The episode got me thinking about something a cousin once said: In Vermont, it is considered bad form to pass a stranded motorist without stopping to help.
Bad form. It means that an action is unbefitting, unbecoming or unseemly, like chatting as a golfer is teeing off. It’s not immoral; it’s just not right.
If a runner is suffering in blistering heat and I do not offer the water bottle that’s sitting in my back seat, how exactly do I think the guy is going to recover? If a struggling family needs winter jackets and I do not provide them, how exactly do I think they will stay warm?

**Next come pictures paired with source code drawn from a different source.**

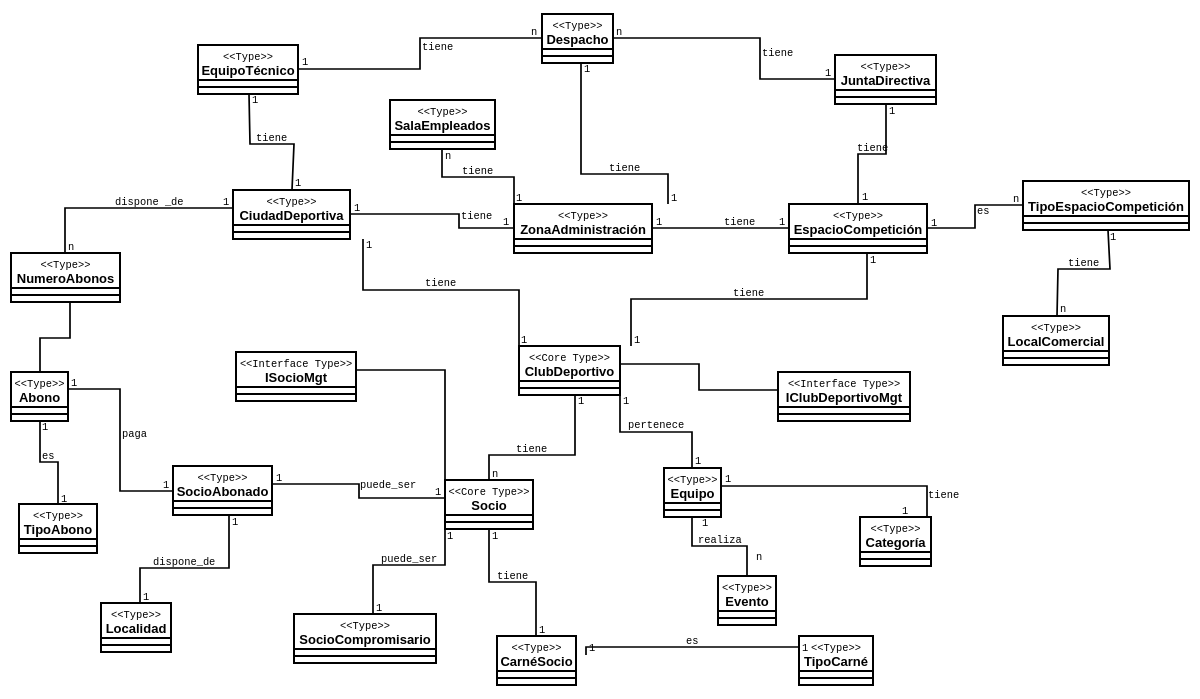
<!DOCTYPE html>
<html lang="es">
<head>
<meta charset="utf-8">
<title>Modelo de tipos del club deportivo</title>
<style>
:root { --ink: #000; --paper: #fff; --box-fill: #fff; }
* { box-sizing: border-box; margin: 0; }
body { background: var(--paper); overflow: hidden; }
.diagram { position: relative; width: 1200px; height: 699px; overflow: hidden; background: var(--paper); color: var(--ink); }
.connectors { position: absolute; inset: 0; fill: none; stroke: var(--ink); stroke-width: 1.7; }
.type { position: absolute; display: flex; flex-direction: column; height: 51px; border: 2px solid var(--ink); background: var(--box-fill); white-space: nowrap; }
.type header { height: 33px; padding-top: 5px; display: flex; flex-direction: column; align-items: center; }
.type p, .label { font: 10.4px/12px "Liberation Mono", monospace; }
.type h2 { font: bold 13px/16px "Liberation Sans", sans-serif; }
.compartment { height: 7px; border-top: 2px solid var(--ink); }
.label { position: absolute; white-space: pre; }
</style>
</head>
<body>
<main class="diagram">
<svg class="connectors" width="1200" height="699" viewBox="0 0 1200 699" aria-hidden="true">
<polyline points="298,69 420,69 420,38 542,38"/>
<polyline points="613,38 760,38 760,79 835,79"/>
<polyline points="581,63 581,174 668,174 668,204"/>
<polyline points="886,103 886,154 858,154 858,204"/>
<polyline points="249,94 250,144 294,144 292,190"/>
<polyline points="442,149 442,177 514,177 514,204"/>
<polyline points="233,208 65,208 65,253"/>
<polyline points="350,214 459,214 459,228 514,228"/>
<polyline points="652,228 789,228"/>
<polyline points="928,228 975,228 975,205 1023,205"/>
<polyline points="1108,230 1110,269 1058,269 1057,316"/>
<polyline points="363,239 363,290 519,290 519,346"/>
<polyline points="867,253 867,299 631,299 631,346"/>
<polyline points="70,301 70,338 40,338 40,372"/>
<polyline points="620,364 699,364 699,390 778,390"/>
<polyline points="357,370 445,370 445,480"/>
<polyline points="69,389 120,389 120,491 173,491"/>
<polyline points="40,421 40,462 58,462 58,505"/>
<polyline points="273,484 359,484 359,498 445,498"/>
<polyline points="229,515 229,568 140,568 140,603"/>
<polyline points="445,529 445,565 373,565 373,614"/>
<polyline points="575,395 575,455 489,455 489,480"/>
<polyline points="489,529 489,582 536,582 536,636"/>
<polyline points="620,395 620,432 692,432 692,468"/>
<polyline points="722,486 927,486 927,517 899,517"/>
<polyline points="692,517 692,546 747,546 747,576"/>
<polyline points="586,655 586,647 799,647"/>
</svg>

<article class="type" style="left:541px;top:13px;width:73px"><header><p>&lt;&lt;Type&gt;&gt;</p><h2>Despacho</h2></header><div class="compartment"></div><div class="compartment"></div></article>
<article class="type" style="left:197px;top:44px;width:102px"><header><p>&lt;&lt;Type&gt;&gt;</p><h2>EquipoTécnico</h2></header><div class="compartment"></div><div class="compartment"></div></article>
<article class="type" style="left:834px;top:54px;width:103px"><header><p>&lt;&lt;Type&gt;&gt;</p><h2>JuntaDirectiva</h2></header><div class="compartment"></div><div class="compartment"></div></article>
<article class="type" style="left:389px;top:99px;width:107px"><header><p>&lt;&lt;Type&gt;&gt;</p><h2>SalaEmpleados</h2></header><div class="compartment"></div><div class="compartment"></div></article>
<article class="type" style="left:232px;top:189px;width:119px"><header><p>&lt;&lt;Type&gt;&gt;</p><h2>CiudadDeportiva</h2></header><div class="compartment"></div><div class="compartment"></div></article>
<article class="type" style="left:513px;top:203px;width:140px"><header><p>&lt;&lt;Type&gt;&gt;</p><h2>ZonaAdministración</h2></header><div class="compartment"></div><div class="compartment"></div></article>
<article class="type" style="left:788px;top:203px;width:140px"><header><p>&lt;&lt;Type&gt;&gt;</p><h2>EspacioCompetición</h2></header><div class="compartment"></div><div class="compartment"></div></article>
<article class="type" style="left:1022px;top:180px;width:168px"><header><p>&lt;&lt;Type&gt;&gt;</p><h2>TipoEspacioCompetición</h2></header><div class="compartment"></div><div class="compartment"></div></article>
<article class="type" style="left:1002px;top:315px;width:108px"><header><p>&lt;&lt;Type&gt;&gt;</p><h2>LocalComercial</h2></header><div class="compartment"></div><div class="compartment"></div></article>
<article class="type" style="left:10px;top:252px;width:111px"><header><p>&lt;&lt;Type&gt;&gt;</p><h2>NumeroAbonos</h2></header><div class="compartment"></div><div class="compartment"></div></article>
<article class="type" style="left:10px;top:371px;width:59px"><header><p>&lt;&lt;Type&gt;&gt;</p><h2>Abono</h2></header><div class="compartment"></div><div class="compartment"></div></article>
<article class="type" style="left:18px;top:503px;width:80px"><header><p>&lt;&lt;Type&gt;&gt;</p><h2>TipoAbono</h2></header><div class="compartment"></div><div class="compartment"></div></article>
<article class="type" style="left:235px;top:351px;width:122px"><header><p>&lt;&lt;Interface Type&gt;&gt;</p><h2>ISocioMgt</h2></header><div class="compartment"></div><div class="compartment"></div></article>
<article class="type" style="left:518px;top:345px;width:103px"><header><p>&lt;&lt;Core Type&gt;&gt;</p><h2>ClubDeportivo</h2></header><div class="compartment"></div><div class="compartment"></div></article>
<article class="type" style="left:777px;top:371px;width:134px"><header><p>&lt;&lt;Interface Type&gt;&gt;</p><h2>IClubDeportivoMgt</h2></header><div class="compartment"></div><div class="compartment"></div></article>
<article class="type" style="left:172px;top:465px;width:101px"><header><p>&lt;&lt;Type&gt;&gt;</p><h2>SocioAbonado</h2></header><div class="compartment"></div><div class="compartment"></div></article>
<article class="type" style="left:444px;top:479px;width:90px"><header><p>&lt;&lt;Core Type&gt;&gt;</p><h2>Socio</h2></header><div class="compartment"></div><div class="compartment"></div></article>
<article class="type" style="left:663px;top:467px;width:59px"><header><p>&lt;&lt;Type&gt;&gt;</p><h2>Equipo</h2></header><div class="compartment"></div><div class="compartment"></div></article>
<article class="type" style="left:859px;top:516px;width:73px"><header><p>&lt;&lt;Type&gt;&gt;</p><h2>Categoría</h2></header><div class="compartment"></div><div class="compartment"></div></article>
<article class="type" style="left:717px;top:575px;width:60px"><header><p>&lt;&lt;Type&gt;&gt;</p><h2>Evento</h2></header><div class="compartment"></div><div class="compartment"></div></article>
<article class="type" style="left:100px;top:602px;width:72px"><header><p>&lt;&lt;Type&gt;&gt;</p><h2>Localidad</h2></header><div class="compartment"></div><div class="compartment"></div></article>
<article class="type" style="left:293px;top:613px;width:144px"><header><p>&lt;&lt;Type&gt;&gt;</p><h2>SocioCompromisario</h2></header><div class="compartment"></div><div class="compartment"></div></article>
<article class="type" style="left:496px;top:635px;width:81px"><header><p>&lt;&lt;Type&gt;&gt;</p><h2>CarnéSocio</h2></header><div class="compartment"></div><div class="compartment"></div></article>
<article class="type" style="left:798px;top:635px;width:76px"><header><p>&lt;&lt;Type&gt;&gt;</p><h2>TipoCarné</h2></header><div class="compartment"></div><div class="compartment"></div></article>

<span class="label" style="left:302px;top:56px">1</span>
<span class="label" style="left:422px;top:41px">tiene</span>
<span class="label" style="left:531px;top:26px">n</span>
<span class="label" style="left:616px;top:26px">n</span>
<span class="label" style="left:762px;top:47px">tiene</span>
<span class="label" style="left:825px;top:67px">1</span>
<span class="label" style="left:584px;top:63px">1</span>
<span class="label" style="left:609px;top:162px">tiene</span>
<span class="label" style="left:671px;top:192px">1</span>
<span class="label" style="left:889px;top:105px">1</span>
<span class="label" style="left:857px;top:142px">tiene</span>
<span class="label" style="left:862px;top:191px">1</span>
<span class="label" style="left:252px;top:94px">1</span>
<span class="label" style="left:256px;top:132px">tiene</span>
<span class="label" style="left:295px;top:177px">1</span>
<span class="label" style="left:445px;top:150px">n</span>
<span class="label" style="left:462px;top:165px">tiene</span>
<span class="label" style="left:516px;top:192px">1</span>
<span class="label" style="left:115px;top:196px">dispone _de</span>
<span class="label" style="left:223px;top:196px">1</span>
<span class="label" style="left:68px;top:241px">n</span>
<span class="label" style="left:354px;top:202px">1</span>
<span class="label" style="left:461px;top:210px">tiene</span>
<span class="label" style="left:503px;top:216px">1</span>
<span class="label" style="left:656px;top:216px">1</span>
<span class="label" style="left:724px;top:216px">tiene</span>
<span class="label" style="left:779px;top:216px">1</span>
<span class="label" style="left:931px;top:217px">1</span>
<span class="label" style="left:977px;top:205px">es</span>
<span class="label" style="left:1013px;top:193px">n</span>
<span class="label" style="left:1110px;top:231px">1</span>
<span class="label" style="left:1068px;top:257px">tiene</span>
<span class="label" style="left:1060px;top:303px">n</span>
<span class="label" style="left:366px;top:239px">1</span>
<span class="label" style="left:425px;top:277px">tiene</span>
<span class="label" style="left:521px;top:334px">1</span>
<span class="label" style="left:870px;top:254px">1</span>
<span class="label" style="left:733px;top:287px">tiene</span>
<span class="label" style="left:634px;top:334px">1</span>
<span class="label" style="left:71px;top:377px">1</span>
<span class="label" style="left:122px;top:428px">paga</span>
<span class="label" style="left:163px;top:479px">1</span>
<span class="label" style="left:42px;top:421px">1</span>
<span class="label" style="left:42px;top:450px">es</span>
<span class="label" style="left:61px;top:493px">1</span>
<span class="label" style="left:276px;top:472px">1</span>
<span class="label" style="left:360px;top:479px">puede_ser</span>
<span class="label" style="left:435px;top:486px">1</span>
<span class="label" style="left:232px;top:516px">1</span>
<span class="label" style="left:153px;top:556px">dispone_de</span>
<span class="label" style="left:143px;top:591px">1</span>
<span class="label" style="left:447px;top:530px">1</span>
<span class="label" style="left:381px;top:553px">puede_ser</span>
<span class="label" style="left:376px;top:602px">1</span>
<span class="label" style="left:578px;top:395px">1</span>
<span class="label" style="left:516px;top:443px">tiene</span>
<span class="label" style="left:492px;top:468px">n</span>
<span class="label" style="left:492px;top:530px">1</span>
<span class="label" style="left:497px;top:570px">tiene</span>
<span class="label" style="left:539px;top:624px">1</span>
<span class="label" style="left:623px;top:395px">1</span>
<span class="label" style="left:628px;top:419px">pertenece</span>
<span class="label" style="left:695px;top:455px">1</span>
<span class="label" style="left:725px;top:473px">1</span>
<span class="label" style="left:928px;top:489px">tiene</span>
<span class="label" style="left:902px;top:505px">1</span>
<span class="label" style="left:702px;top:517px">1</span>
<span class="label" style="left:698px;top:534px">realiza</span>
<span class="label" style="left:756px;top:551px">n</span>
<span class="label" style="left:589px;top:642px">1</span>
<span class="label" style="left:686px;top:635px">es</span>
<span class="label" style="left:802px;top:642px">1</span>
</main>
</body>
</html>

Ah, but there’s the rub. I don’t think about it at all, because I do not view it as my problem.
It’s a struggle that’s as old as Adam and Eve. When their son Cain murdered his brother Abel, God asked Cain, "Where is Abel, your brother?" Cain flippantly replied, "Am I my brother’s keeper?" In other words, "Is he my problem?"
The inferred answer, of course, is yes, you are your brother’s keeper. He is your problem.
Many centuries later, Jesus told the story of a man who was savagely beaten and robbed along the dangerous road from Jerusalem to Jericho. Two religious leaders walked right past the injured man without stopping; it was the outcast Samaritan who gave him aid. The hero in Jesus’ story was not a religious guy; it was he who helped his neighbor in need.
Back to the stranded motorist; surely, there are legitimate reasons to not stop, including physical limitations, safety concerns, children in the car or inability to be of any help. One must use good judgment. But this is not so much a tutorial on driving etiquette as it is a plea to care for those around us.
Am I my brother’s keeper? Yeah, as a matter of fact, I am, and you are. To pass by a brother or sister in need is bad form. It’s not immoral; it’s just not right.
"I tell you, whatever you do to the least of my brethren, you do unto me." Jesus, ca. 33 A.D.
Regina Cram lives in Glastonbury and is a freelance writer.